We as a culture are obsessed with genius. There exists a cult of genius. We aspire to genius. When we find we are not somehow naturally gifted (genius) in something, we often give up on it or at the least put less effort into it. This is nowhere more common than in mathematics.
I just finished a book, How Not to Be Wrong: The Power of Mathematical Thinking by Jordan Ellenberg, where he talks about the winnowing of math students in exactly this way. Ellenberg sets up his point by giving us the cult of genius claim: “It’s not worth doing mathematics unless you’re the best at mathematics because those special few are the only ones whose contributions matter.” He then likens this preposterous claim to English saying, “I’ve never heard a student say, ‘I like Hamlet but I don’t really belong in AP English. That kid who sits in the front row knows all the plays and he started reading Shakespeare when he was nine.’” No one says that because the belief is English knowledge can be gained through reading and writing more. How is English any different than math though?
I find a lot of similarities between the cult of genius in mathematics and the cult of genius/genetics in athletics – be it CrossFit, weightlifting, or any other pursuit under that broad umbrella. I see this take shape in two main forms: one has the athlete giving up on progression or achieving a specific skill or benchmark because she believes she lacks the genetic predisposition, the other devalues the commitment and hard work of an athlete who has attained said skill or benchmark.
There exists a plyo box in our gym with this quote from Mark Rippetoe on it: “Training is a process, not the events of one day.” The loftier your goals the longer that process takes. This axiom is one that should be revisited often by every athlete looking to make progress in her chosen field. Do not prematurely give up on a skill or goal because you meet an obstacle in the way. I borrow the title of an excellent book by Ryan Holiday, The Obstacle Is the Way. Put the effort, time, and hard work in to wear down that obstacle and finally overcome it. Do not give up because you believe your genetics are not predisposed to success or because you are not already some genius of movement.
Hard work and determination is the missing element there. It is the idea of grit, of courage and resolve, of strength of character that always wins out. What about the other athlete that seems to meet obstacles and then overcome them with rapidity and fluidity? What you often do not see is the foundation that athlete has forged with hundreds and thousands of hours of hard work. Do not undervalue that hard work. Moments of breakthrough always have the unseen grueling work behind them. Honor that.
There will always be someone better than you. Athletes are often comparing themselves to other athletes too frequently, and just as pervasive much sooner than they should be. Take weightlifting for example. A new athlete at Ktown might compare her weightlifting technique and numbers to Samantha Lane. Samantha has been at the gym for 6+ years though, so that isn’t a fair comparison. Samantha might compare herself to some of the best female weightlifters in Knoxville, but all of them have years of hard work in many different athletic pursuits before they ever came to weightlifting. The best female lifter in Knoxville will compare herself to nationally ranked lifters. Nationally ranked lifters will compare themselves to world-class lifters. Current world-class lifters will compare themselves to the greats of all-time. The cycle never ends. And it can be vicious if you become beholden to it. Consider your range of vision and perspective – be careful not to only see those ahead of you.
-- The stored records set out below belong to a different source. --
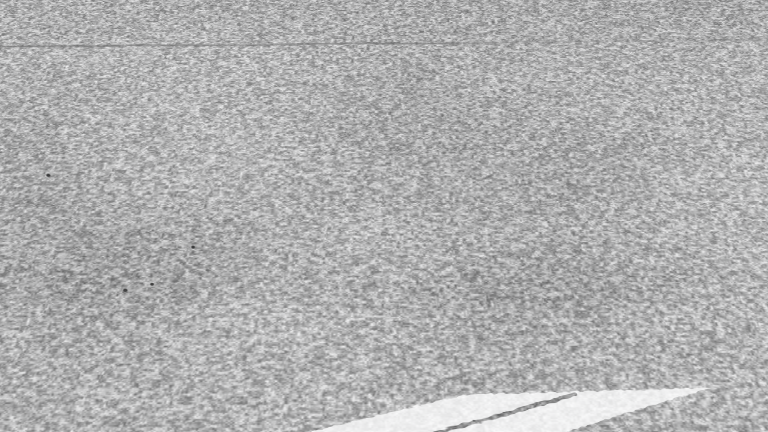
Reproduce this texture procedurally as a Shadertoy shader.

```glsl
// Sunlit grey asphalt seen at a low angle, with a seam across the top and a
// worn white road marking at the bottom. Perspective value noise makes the
// grain, soft ellipses the stains, and half-planes the painted shape.

const float BASE_GREY = 0.692;
const float PAINT_GREY = 0.935;
const float HORIZON = 3.0;                    // height of the vanishing line
const vec2 GRAIN_FREQ = vec2(300.0, 1320.0);  // stones per ground unit
const float COARSE_GAIN = 0.29;
const float FINE_GAIN = 0.19;
const float STAIN_GAIN = 0.05;
const float SEAM_WIDTH = 0.0024;
const float CRACK_WIDTH = 0.0048;
const int PEBBLES = 5;

float hash(vec2 p) {
    vec3 q = fract(vec3(p.xyx) * 0.1031);
    q += dot(q, q.yzx + 33.33);
    return fract((q.x + q.y) * q.z);
}

float noise(vec2 p) {
    vec2 i = floor(p), f = fract(p);
    f = f * f * (3.0 - 2.0 * f);
    return mix(mix(hash(i), hash(i + vec2(1, 0)), f.x),
               mix(hash(i + vec2(0, 1)), hash(i + vec2(1, 1)), f.x), f.y);
}

float fbm(vec2 p) {
    float sum = 0.0, gain = 0.5;
    for (int i = 0; i < 4; i++) {
        sum += gain * noise(p);
        p = p * 2.03 + 17.0;
        gain *= 0.5;
    }
    return sum;
}

// Signed distance to a line; positive on the left of a to b
float side(vec2 p, vec2 a, vec2 b) {
    vec2 d = normalize(b - a);
    return dot(p - a, vec2(-d.y, d.x));
}

float segment(vec2 p, vec2 a, vec2 b) {
    vec2 d = b - a;
    return length(p - a - d * clamp(dot(p - a, d) / dot(d, d), 0.0, 1.0));
}

float blob(vec2 p, vec2 centre, vec2 radius) {
    vec2 d = (p - centre) / radius;
    return exp(-dot(d, d));
}

// Zero-mean stone grain, finer towards the horizon
float grain(vec2 p) {
    float depth = 1.0 / (HORIZON - p.y);
    vec2 ground = vec2((p.x - 0.89) * depth, depth) * GRAIN_FREQ + 400.0;
    ground.x += 0.6 * noise(ground * 0.4);
    return COARSE_GAIN * (noise(ground) - 0.5)
         + FINE_GAIN * (noise(ground * 1.9 + 71.0) - 0.5);
}

// Broad light and dark patches
float stains(vec2 p) {
    float s = STAIN_GAIN * (fbm(p * vec2(2.5, 5.0) + 3.0) - 0.47);
    s -= 0.045 * blob(p, vec2(0.06, 0.60), vec2(0.17, 0.14));
    s -= 0.050 * blob(p, vec2(0.22, 0.35), vec2(0.28, 0.15));
    s -= 0.050 * blob(p, vec2(1.24, 0.33), vec2(0.34, 0.07));
    s -= 0.030 * blob(p, vec2(0.88, 0.72), vec2(0.22, 0.16));
    s -= 0.025 * blob(p, vec2(1.30, 0.60), vec2(0.28, 0.13));
    s += 0.030 * blob(p, vec2(0.52, 0.25), vec2(0.26, 0.05));
    s += 0.020 * blob(p, vec2(0.50, 0.72), vec2(0.32, 0.22));
    s += 0.020 * blob(p, vec2(1.65, 0.50), vec2(0.16, 0.35));
    return s - 0.025 * smoothstep(0.86, 1.0, p.y);
}

float seam(vec2 p) {
    float y = 0.891 + 0.009 * p.x + 0.003 * (noise(vec2(p.x * 12.0, 2.0)) - 0.5);
    float wear = mix(0.55, 1.0, noise(vec2(p.x * 45.0, 8.0)));
    float fade = mix(1.0, 0.42, smoothstep(0.95, 1.2, p.x));
    return exp(-pow((p.y - y) / SEAM_WIDTH, 2.0)) * wear * fade;
}

float pebbles(vec2 p, float aa) {
    vec2 spots[PEBBLES] = vec2[](vec2(0.112, 0.594), vec2(0.290, 0.328),
        vec2(0.352, 0.342), vec2(0.447, 0.428), vec2(0.480, 0.375));
    float dark = 0.0;
    for (int i = 0; i < PEBBLES; i++) {
        float radius = mix(0.003, 0.0045, hash(vec2(i, 5)));
        float d = length((p - spots[i]) * vec2(0.75, 1.0)) - radius;
        dark = max(dark, (1.0 - smoothstep(-aa, aa, d)) * (i == 4 ? 0.5 : 1.0));
    }
    return dark;
}

float marking(vec2 p, float aa) {
    vec2 shoulder = vec2(1.02, 0.074), top = vec2(1.09, 0.087), tip = vec2(1.643, 0.102);
    float d = max(side(p, vec2(0.718, 0.0), shoulder), side(p, shoulder, top));
    d = max(d, max(side(p, top, tip), side(p, tip, vec2(1.308, 0.0))));
    d += 0.005 * (noise(p * vec2(110.0, 200.0)) - 0.5);
    return 1.0 - smoothstep(-aa, aa, d);
}

void mainImage(out vec4 fragColor, in vec2 fragCoord) {
    vec2 p = fragCoord / iResolution.y;
    float aa = max(0.8 / iResolution.y, 0.001);
    float stone = grain(p);

    // Road surface
    float grey = BASE_GREY + stains(p) + stone;
    grey = mix(grey, 0.43, 0.75 * seam(p));
    grey = mix(grey, 0.16, 0.85 * pebbles(p, aa));

    // Worn paint, split by a ragged crack
    float ragged = noise(p * vec2(70.0, 160.0)) - 0.5;
    float crackDist = segment(p, vec2(1.0, -0.005), vec2(1.331, 0.087)) + 0.005 * ragged;
    float crack = 1.0 - smoothstep(CRACK_WIDTH - aa, CRACK_WIDTH + aa, crackDist);
    grey = mix(grey, PAINT_GREY + 0.2 * stone, marking(p, aa));
    grey = mix(grey, 0.53 + stone, 0.9 * crack);

    fragColor = vec4(vec3(clamp(grey, 0.0, 1.0)) + vec3(-0.001, 0.0, 0.002), 1.0);
}
```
The beauty of CrossFit is it is hard work. The tough part of CrossFit is it is hard work. Embrace the grind. Make it a part of your routine. Make it a part of your core philosophy in life. Do not fall prey to a cult of genius or genetics. What looks like a gift of genius or genetics is always built on a framework of very hard and often unseen work.
“Genius is a thing that happens, not a kind of person.” – Ellenberg